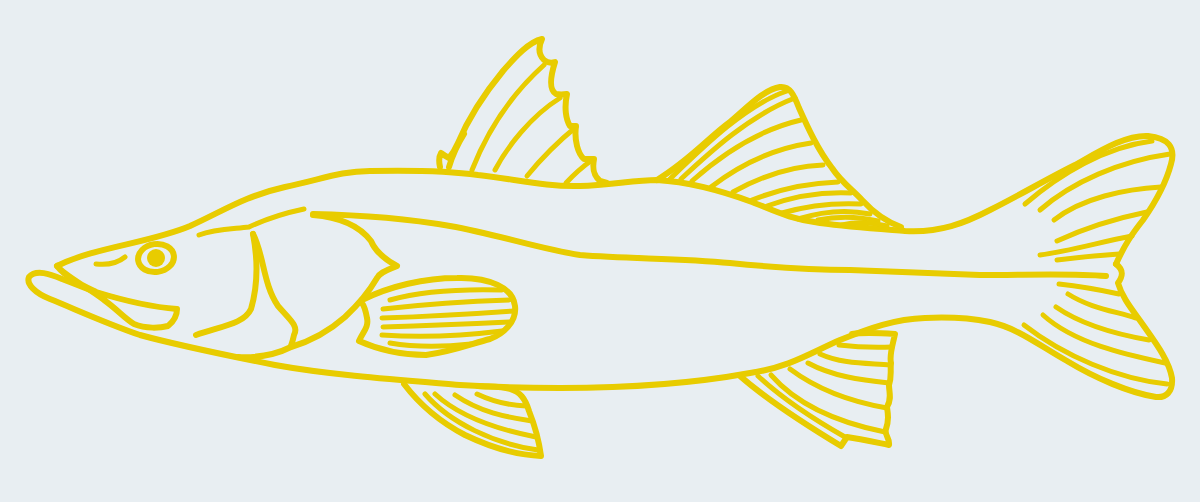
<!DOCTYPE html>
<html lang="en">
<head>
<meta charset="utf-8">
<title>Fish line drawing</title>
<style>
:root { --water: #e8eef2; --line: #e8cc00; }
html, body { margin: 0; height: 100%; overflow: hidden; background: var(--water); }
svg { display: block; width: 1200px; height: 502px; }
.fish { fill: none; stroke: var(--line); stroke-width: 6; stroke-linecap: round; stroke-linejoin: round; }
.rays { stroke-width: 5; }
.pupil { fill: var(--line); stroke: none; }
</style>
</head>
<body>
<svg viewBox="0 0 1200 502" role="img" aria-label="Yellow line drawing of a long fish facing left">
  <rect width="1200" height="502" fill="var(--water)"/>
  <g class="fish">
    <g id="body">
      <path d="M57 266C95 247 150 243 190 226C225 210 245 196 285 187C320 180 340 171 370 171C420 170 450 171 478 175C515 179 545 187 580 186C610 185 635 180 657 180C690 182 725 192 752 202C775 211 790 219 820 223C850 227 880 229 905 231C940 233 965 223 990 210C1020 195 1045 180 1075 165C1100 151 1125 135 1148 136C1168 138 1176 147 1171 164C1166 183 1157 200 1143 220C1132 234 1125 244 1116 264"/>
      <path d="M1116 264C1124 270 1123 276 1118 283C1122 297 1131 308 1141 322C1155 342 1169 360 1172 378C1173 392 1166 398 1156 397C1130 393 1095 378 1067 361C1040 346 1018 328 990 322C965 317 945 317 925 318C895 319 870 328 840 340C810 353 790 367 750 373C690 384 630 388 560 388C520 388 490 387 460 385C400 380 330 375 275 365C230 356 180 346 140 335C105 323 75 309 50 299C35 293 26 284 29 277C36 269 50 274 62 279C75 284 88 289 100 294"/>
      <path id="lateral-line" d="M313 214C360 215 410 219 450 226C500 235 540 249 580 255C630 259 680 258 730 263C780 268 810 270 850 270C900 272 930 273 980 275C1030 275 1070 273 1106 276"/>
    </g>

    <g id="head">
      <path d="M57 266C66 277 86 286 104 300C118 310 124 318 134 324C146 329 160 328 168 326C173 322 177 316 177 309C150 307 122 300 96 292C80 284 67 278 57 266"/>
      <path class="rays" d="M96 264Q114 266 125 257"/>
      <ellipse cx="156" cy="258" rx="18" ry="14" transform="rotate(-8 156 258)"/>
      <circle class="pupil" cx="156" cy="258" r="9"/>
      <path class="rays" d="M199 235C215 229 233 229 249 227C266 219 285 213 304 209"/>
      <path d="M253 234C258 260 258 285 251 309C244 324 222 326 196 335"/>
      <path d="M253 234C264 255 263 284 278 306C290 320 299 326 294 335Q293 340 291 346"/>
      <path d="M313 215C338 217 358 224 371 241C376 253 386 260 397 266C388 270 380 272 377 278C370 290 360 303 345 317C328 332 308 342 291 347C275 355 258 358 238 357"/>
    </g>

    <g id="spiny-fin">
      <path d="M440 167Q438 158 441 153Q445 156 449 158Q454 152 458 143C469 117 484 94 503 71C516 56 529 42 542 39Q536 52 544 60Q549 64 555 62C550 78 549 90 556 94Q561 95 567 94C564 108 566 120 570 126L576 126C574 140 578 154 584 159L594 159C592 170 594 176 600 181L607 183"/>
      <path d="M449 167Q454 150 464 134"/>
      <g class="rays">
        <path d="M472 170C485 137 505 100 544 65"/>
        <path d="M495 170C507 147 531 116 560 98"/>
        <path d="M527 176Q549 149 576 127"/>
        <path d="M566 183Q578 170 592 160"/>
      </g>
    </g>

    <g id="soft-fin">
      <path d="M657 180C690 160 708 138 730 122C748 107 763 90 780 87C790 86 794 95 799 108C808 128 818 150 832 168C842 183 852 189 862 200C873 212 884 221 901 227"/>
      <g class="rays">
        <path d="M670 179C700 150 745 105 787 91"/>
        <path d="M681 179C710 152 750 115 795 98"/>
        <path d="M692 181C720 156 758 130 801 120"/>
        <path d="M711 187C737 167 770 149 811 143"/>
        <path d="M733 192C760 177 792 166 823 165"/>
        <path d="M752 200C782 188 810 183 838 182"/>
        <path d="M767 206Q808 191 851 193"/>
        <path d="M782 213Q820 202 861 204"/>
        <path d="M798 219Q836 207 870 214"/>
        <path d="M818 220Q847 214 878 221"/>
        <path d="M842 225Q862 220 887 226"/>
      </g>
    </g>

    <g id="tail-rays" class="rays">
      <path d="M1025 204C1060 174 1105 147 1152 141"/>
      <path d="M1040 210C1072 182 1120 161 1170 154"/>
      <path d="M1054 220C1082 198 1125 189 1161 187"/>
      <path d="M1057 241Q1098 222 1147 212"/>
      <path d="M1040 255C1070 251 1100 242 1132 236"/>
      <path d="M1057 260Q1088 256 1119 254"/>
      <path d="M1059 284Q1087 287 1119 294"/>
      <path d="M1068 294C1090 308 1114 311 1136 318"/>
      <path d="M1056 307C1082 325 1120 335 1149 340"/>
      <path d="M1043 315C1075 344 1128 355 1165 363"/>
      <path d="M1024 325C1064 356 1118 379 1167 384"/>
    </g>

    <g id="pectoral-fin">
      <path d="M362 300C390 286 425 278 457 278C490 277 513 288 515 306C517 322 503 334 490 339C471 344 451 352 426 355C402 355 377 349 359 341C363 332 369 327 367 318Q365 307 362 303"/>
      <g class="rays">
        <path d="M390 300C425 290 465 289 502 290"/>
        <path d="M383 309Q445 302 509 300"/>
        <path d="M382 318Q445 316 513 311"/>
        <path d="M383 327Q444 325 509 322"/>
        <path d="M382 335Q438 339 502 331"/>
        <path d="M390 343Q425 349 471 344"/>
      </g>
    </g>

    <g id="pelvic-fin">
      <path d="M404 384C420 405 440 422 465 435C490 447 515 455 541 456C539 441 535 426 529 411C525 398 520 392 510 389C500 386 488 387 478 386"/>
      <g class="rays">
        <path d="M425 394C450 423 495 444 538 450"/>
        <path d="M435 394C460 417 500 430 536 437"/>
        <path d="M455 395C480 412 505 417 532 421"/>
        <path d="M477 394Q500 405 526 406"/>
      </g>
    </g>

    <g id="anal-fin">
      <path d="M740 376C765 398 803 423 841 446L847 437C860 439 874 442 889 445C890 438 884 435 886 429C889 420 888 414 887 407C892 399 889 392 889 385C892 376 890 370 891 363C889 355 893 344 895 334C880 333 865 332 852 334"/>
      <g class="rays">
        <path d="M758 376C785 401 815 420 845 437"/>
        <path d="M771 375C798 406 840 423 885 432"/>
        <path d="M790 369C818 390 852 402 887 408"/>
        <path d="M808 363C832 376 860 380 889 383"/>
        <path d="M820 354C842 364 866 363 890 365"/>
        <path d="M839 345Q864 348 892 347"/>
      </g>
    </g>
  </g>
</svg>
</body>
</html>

• • • • •

TASK GOAL: Where a record holds a picture, skip the picture and copy everything else exactly.

SOLUTION BELOW:
<!DOCTYPE html>
<html lang="en">
<head>
<meta charset="utf-8">
<title>Fish line drawing</title>
<style>
:root { --water: #e8eef2; --line: #e8cc00; }
html, body { margin: 0; height: 100%; overflow: hidden; background: var(--water); }
svg { display: block; width: 1200px; height: 502px; }
.fish { fill: none; stroke: var(--line); stroke-width: 6; stroke-linecap: round; stroke-linejoin: round; }
.rays { stroke-width: 5; }
.pupil { fill: var(--line); stroke: none; }
</style>
</head>
<body>
<svg viewBox="0 0 1200 502" role="img" aria-label="Yellow line drawing of a long fish facing left">
  <rect width="1200" height="502" fill="var(--water)"/>
  <g class="fish">
    <g id="body">
      <path d="M57 266C95 247 150 243 190 226C225 210 245 196 285 187C320 180 340 171 370 171C420 170 450 171 478 175C515 179 545 187 580 186C610 185 635 180 657 180C690 182 725 192 752 202C775 211 790 219 820 223C850 227 880 229 905 231C940 233 965 223 990 210C1020 195 1045 180 1075 165C1100 151 1125 135 1148 136C1168 138 1176 147 1171 164C1166 183 1157 200 1143 220C1132 234 1125 244 1116 264"/>
      <path d="M1116 264C1124 270 1123 276 1118 283C1122 297 1131 308 1141 322C1155 342 1169 360 1172 378C1173 392 1166 398 1156 397C1130 393 1095 378 1067 361C1040 346 1018 328 990 322C965 317 945 317 925 318C895 319 870 328 840 340C810 353 790 367 750 373C690 384 630 388 560 388C520 388 490 387 460 385C400 380 330 375 275 365C230 356 180 346 140 335C105 323 75 309 50 299C35 293 26 284 29 277C36 269 50 274 62 279C75 284 88 289 100 294"/>
      <path id="lateral-line" d="M313 214C360 215 410 219 450 226C500 235 540 249 580 255C630 259 680 258 730 263C780 268 810 270 850 270C900 272 930 273 980 275C1030 275 1070 273 1106 276"/>
    </g>

    <g id="head">
      <path d="M57 266C66 277 86 286 104 300C118 310 124 318 134 324C146 329 160 328 168 326C173 322 177 316 177 309C150 307 122 300 96 292C80 284 67 278 57 266"/>
      <path class="rays" d="M96 264Q114 266 125 257"/>
      <ellipse cx="156" cy="258" rx="18" ry="14" transform="rotate(-8 156 258)"/>
      <circle class="pupil" cx="156" cy="258" r="9"/>
      <path class="rays" d="M199 235C215 229 233 229 249 227C266 219 285 213 304 209"/>
      <path d="M253 234C258 260 258 285 251 309C244 324 222 326 196 335"/>
      <path d="M253 234C264 255 263 284 278 306C290 320 299 326 294 335Q293 340 291 346"/>
      <path d="M313 215C338 217 358 224 371 241C376 253 386 260 397 266C388 270 380 272 377 278C370 290 360 303 345 317C328 332 308 342 291 347C275 355 258 358 238 357"/>
    </g>

    <g id="spiny-fin">
      <path d="M440 167Q438 158 441 153Q445 156 449 158Q454 152 458 143C469 117 484 94 503 71C516 56 529 42 542 39Q536 52 544 60Q549 64 555 62C550 78 549 90 556 94Q561 95 567 94C564 108 566 120 570 126L576 126C574 140 578 154 584 159L594 159C592 170 594 176 600 181L607 183"/>
      <path d="M449 167Q454 150 464 134"/>
      <g class="rays">
        <path d="M472 170C485 137 505 100 544 65"/>
        <path d="M495 170C507 147 531 116 560 98"/>
        <path d="M527 176Q549 149 576 127"/>
        <path d="M566 183Q578 170 592 160"/>
      </g>
    </g>

    <g id="soft-fin">
      <path d="M657 180C690 160 708 138 730 122C748 107 763 90 780 87C790 86 794 95 799 108C808 128 818 150 832 168C842 183 852 189 862 200C873 212 884 221 901 227"/>
      <g class="rays">
        <path d="M670 179C700 150 745 105 787 91"/>
        <path d="M681 179C710 152 750 115 795 98"/>
        <path d="M692 181C720 156 758 130 801 120"/>
        <path d="M711 187C737 167 770 149 811 143"/>
        <path d="M733 192C760 177 792 166 823 165"/>
        <path d="M752 200C782 188 810 183 838 182"/>
        <path d="M767 206Q808 191 851 193"/>
        <path d="M782 213Q820 202 861 204"/>
        <path d="M798 219Q836 207 870 214"/>
        <path d="M818 220Q847 214 878 221"/>
        <path d="M842 225Q862 220 887 226"/>
      </g>
    </g>

    <g id="tail-rays" class="rays">
      <path d="M1025 204C1060 174 1105 147 1152 141"/>
      <path d="M1040 210C1072 182 1120 161 1170 154"/>
      <path d="M1054 220C1082 198 1125 189 1161 187"/>
      <path d="M1057 241Q1098 222 1147 212"/>
      <path d="M1040 255C1070 251 1100 242 1132 236"/>
      <path d="M1057 260Q1088 256 1119 254"/>
      <path d="M1059 284Q1087 287 1119 294"/>
      <path d="M1068 294C1090 308 1114 311 1136 318"/>
      <path d="M1056 307C1082 325 1120 335 1149 340"/>
      <path d="M1043 315C1075 344 1128 355 1165 363"/>
      <path d="M1024 325C1064 356 1118 379 1167 384"/>
    </g>

    <g id="pectoral-fin">
      <path d="M362 300C390 286 425 278 457 278C490 277 513 288 515 306C517 322 503 334 490 339C471 344 451 352 426 355C402 355 377 349 359 341C363 332 369 327 367 318Q365 307 362 303"/>
      <g class="rays">
        <path d="M390 300C425 290 465 289 502 290"/>
        <path d="M383 309Q445 302 509 300"/>
        <path d="M382 318Q445 316 513 311"/>
        <path d="M383 327Q444 325 509 322"/>
        <path d="M382 335Q438 339 502 331"/>
        <path d="M390 343Q425 349 471 344"/>
      </g>
    </g>

    <g id="pelvic-fin">
      <path d="M404 384C420 405 440 422 465 435C490 447 515 455 541 456C539 441 535 426 529 411C525 398 520 392 510 389C500 386 488 387 478 386"/>
      <g class="rays">
        <path d="M425 394C450 423 495 444 538 450"/>
        <path d="M435 394C460 417 500 430 536 437"/>
        <path d="M455 395C480 412 505 417 532 421"/>
        <path d="M477 394Q500 405 526 406"/>
      </g>
    </g>

    <g id="anal-fin">
      <path d="M740 376C765 398 803 423 841 446L847 437C860 439 874 442 889 445C890 438 884 435 886 429C889 420 888 414 887 407C892 399 889 392 889 385C892 376 890 370 891 363C889 355 893 344 895 334C880 333 865 332 852 334"/>
      <g class="rays">
        <path d="M758 376C785 401 815 420 845 437"/>
        <path d="M771 375C798 406 840 423 885 432"/>
        <path d="M790 369C818 390 852 402 887 408"/>
        <path d="M808 363C832 376 860 380 889 383"/>
        <path d="M820 354C842 364 866 363 890 365"/>
        <path d="M839 345Q864 348 892 347"/>
      </g>
    </g>
  </g>
</svg>
</body>
</html>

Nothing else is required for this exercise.